One impressive sample material that catches our eye is a pretty prototype ceramic inlay pressed into a section of dashboard veneer. “We’ve been working for three or four years on this patented process”, Mulder tells us, before adding that the technology to do this flawlessly, with slivers of ceramic, has been developed with an aerospace firm.
We playfully ask what the aerospace company’s carbon footprint is like, and are politely informed by a colleague of Mulder that the firm in question doesn’t launch rockets or aeroplanes itself, but rather works with firms that do.
A similar emissions-based thread can be unpicked with regard to Bentley customers.
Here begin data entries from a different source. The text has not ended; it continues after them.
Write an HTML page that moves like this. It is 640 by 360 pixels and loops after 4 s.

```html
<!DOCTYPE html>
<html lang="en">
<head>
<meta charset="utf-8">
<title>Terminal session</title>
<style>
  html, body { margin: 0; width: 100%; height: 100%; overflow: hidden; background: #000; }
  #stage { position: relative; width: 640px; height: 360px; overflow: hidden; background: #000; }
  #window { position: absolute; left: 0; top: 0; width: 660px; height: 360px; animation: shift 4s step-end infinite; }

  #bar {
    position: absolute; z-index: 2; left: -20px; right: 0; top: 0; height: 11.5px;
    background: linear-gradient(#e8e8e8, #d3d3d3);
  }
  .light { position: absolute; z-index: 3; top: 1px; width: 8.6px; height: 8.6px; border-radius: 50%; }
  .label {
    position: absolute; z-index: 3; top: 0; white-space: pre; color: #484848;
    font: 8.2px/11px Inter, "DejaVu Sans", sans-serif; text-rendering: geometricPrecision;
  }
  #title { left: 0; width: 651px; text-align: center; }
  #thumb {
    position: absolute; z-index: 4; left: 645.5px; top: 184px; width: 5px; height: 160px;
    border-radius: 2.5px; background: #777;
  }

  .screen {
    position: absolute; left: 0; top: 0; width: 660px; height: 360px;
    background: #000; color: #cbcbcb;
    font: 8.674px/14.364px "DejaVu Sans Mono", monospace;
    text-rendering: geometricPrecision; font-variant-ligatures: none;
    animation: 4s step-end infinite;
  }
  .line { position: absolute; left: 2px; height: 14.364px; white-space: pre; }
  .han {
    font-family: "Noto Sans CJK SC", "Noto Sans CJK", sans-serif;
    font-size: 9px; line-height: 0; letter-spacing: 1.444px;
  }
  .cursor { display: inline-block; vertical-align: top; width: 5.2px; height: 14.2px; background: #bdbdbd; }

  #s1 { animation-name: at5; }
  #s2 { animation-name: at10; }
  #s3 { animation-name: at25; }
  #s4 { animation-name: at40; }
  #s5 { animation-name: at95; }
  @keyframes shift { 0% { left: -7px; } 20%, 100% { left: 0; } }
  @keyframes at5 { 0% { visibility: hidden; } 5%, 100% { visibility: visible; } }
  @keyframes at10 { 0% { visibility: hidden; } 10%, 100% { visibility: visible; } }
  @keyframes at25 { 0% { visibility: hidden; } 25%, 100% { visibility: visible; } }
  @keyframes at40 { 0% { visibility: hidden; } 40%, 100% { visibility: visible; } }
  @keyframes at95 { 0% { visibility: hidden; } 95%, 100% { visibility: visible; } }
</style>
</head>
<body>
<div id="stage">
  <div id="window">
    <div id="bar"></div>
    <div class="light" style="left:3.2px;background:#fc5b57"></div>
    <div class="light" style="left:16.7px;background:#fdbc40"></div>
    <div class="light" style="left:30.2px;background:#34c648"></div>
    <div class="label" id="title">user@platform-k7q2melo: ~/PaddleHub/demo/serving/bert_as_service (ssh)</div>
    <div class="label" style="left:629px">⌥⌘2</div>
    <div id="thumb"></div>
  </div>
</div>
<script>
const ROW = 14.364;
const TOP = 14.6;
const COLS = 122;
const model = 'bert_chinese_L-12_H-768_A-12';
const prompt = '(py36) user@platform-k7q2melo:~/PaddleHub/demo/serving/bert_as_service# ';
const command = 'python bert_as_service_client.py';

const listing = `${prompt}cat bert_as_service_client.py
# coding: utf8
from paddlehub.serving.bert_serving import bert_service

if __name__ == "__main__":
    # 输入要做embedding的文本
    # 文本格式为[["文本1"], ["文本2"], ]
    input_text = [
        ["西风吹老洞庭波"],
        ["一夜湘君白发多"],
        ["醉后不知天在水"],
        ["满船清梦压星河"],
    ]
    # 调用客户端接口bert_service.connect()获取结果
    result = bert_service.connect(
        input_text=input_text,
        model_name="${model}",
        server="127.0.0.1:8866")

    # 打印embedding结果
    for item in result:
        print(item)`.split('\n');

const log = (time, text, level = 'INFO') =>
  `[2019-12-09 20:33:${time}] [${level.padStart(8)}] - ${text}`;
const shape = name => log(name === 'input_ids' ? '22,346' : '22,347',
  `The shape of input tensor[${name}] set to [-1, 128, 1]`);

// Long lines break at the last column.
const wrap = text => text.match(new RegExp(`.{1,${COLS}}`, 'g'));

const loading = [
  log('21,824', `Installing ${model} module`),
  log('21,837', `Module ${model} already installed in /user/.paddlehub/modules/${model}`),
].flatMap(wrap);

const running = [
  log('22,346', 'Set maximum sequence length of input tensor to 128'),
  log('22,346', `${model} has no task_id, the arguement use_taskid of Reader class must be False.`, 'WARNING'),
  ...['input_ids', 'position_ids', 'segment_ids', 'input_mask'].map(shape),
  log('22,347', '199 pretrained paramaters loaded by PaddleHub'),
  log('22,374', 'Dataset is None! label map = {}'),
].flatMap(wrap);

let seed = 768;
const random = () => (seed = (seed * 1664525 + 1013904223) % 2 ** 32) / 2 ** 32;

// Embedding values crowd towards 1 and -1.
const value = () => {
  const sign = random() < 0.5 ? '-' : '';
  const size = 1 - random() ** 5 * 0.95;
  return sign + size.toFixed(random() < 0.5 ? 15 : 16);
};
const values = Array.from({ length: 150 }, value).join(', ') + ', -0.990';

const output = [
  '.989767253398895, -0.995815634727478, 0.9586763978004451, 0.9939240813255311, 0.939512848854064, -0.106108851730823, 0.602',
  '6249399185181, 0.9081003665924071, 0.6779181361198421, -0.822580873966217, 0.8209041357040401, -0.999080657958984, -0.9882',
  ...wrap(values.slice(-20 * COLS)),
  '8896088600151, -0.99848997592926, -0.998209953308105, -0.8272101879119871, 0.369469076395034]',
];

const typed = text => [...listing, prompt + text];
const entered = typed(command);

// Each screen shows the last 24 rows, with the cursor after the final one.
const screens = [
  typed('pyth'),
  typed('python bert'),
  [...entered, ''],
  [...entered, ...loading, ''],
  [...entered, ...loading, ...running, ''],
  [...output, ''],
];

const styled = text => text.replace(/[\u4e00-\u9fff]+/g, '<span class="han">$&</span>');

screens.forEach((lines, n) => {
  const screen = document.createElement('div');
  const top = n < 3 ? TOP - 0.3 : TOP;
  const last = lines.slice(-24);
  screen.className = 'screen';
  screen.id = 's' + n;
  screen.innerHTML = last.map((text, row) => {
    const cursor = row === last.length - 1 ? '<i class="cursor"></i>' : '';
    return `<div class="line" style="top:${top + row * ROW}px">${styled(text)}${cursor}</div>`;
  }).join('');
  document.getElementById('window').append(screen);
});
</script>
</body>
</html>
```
These people are purchasing vehicles from a firm that intends to be carbon neutral by 2030 – a noble intent – while 80 per cent of all the cars it has ever made are said to still be on the road – a statistic of sustainability almost unheard of in the automotive industry.
But against this narrative is the fact that the average Bentley buyer owns eight cars, and such people are likely to be “high-net-worth individuals”, often defined as those with at least £1million (AUD$1.8m) of liquid assets – cash, in other words – in their accounts. Such customers may have multiple houses at their disposal around the world, perhaps even a private plane or two to whisk them to these destinations, and a yacht to mess about on once they are there.
One detail we pick up on at Crewe is that cars are felt to be very visible when they are being refuelled. That’s a rare event in the Flying Spur Hybrid, which is seen as desirable by customers; “You don’t have to pull up to a petrol station and be seen”, we overhear. A comparison is then made with owners’ yachts, which can be moored up offshore, their profligacy out of sight, their privacy core to their appeal. If we are to accept that Bentleys can be sustainable and eco-conscious, can the same be said of their owners? The jury’s out. But does wealth like to whisper? You bet.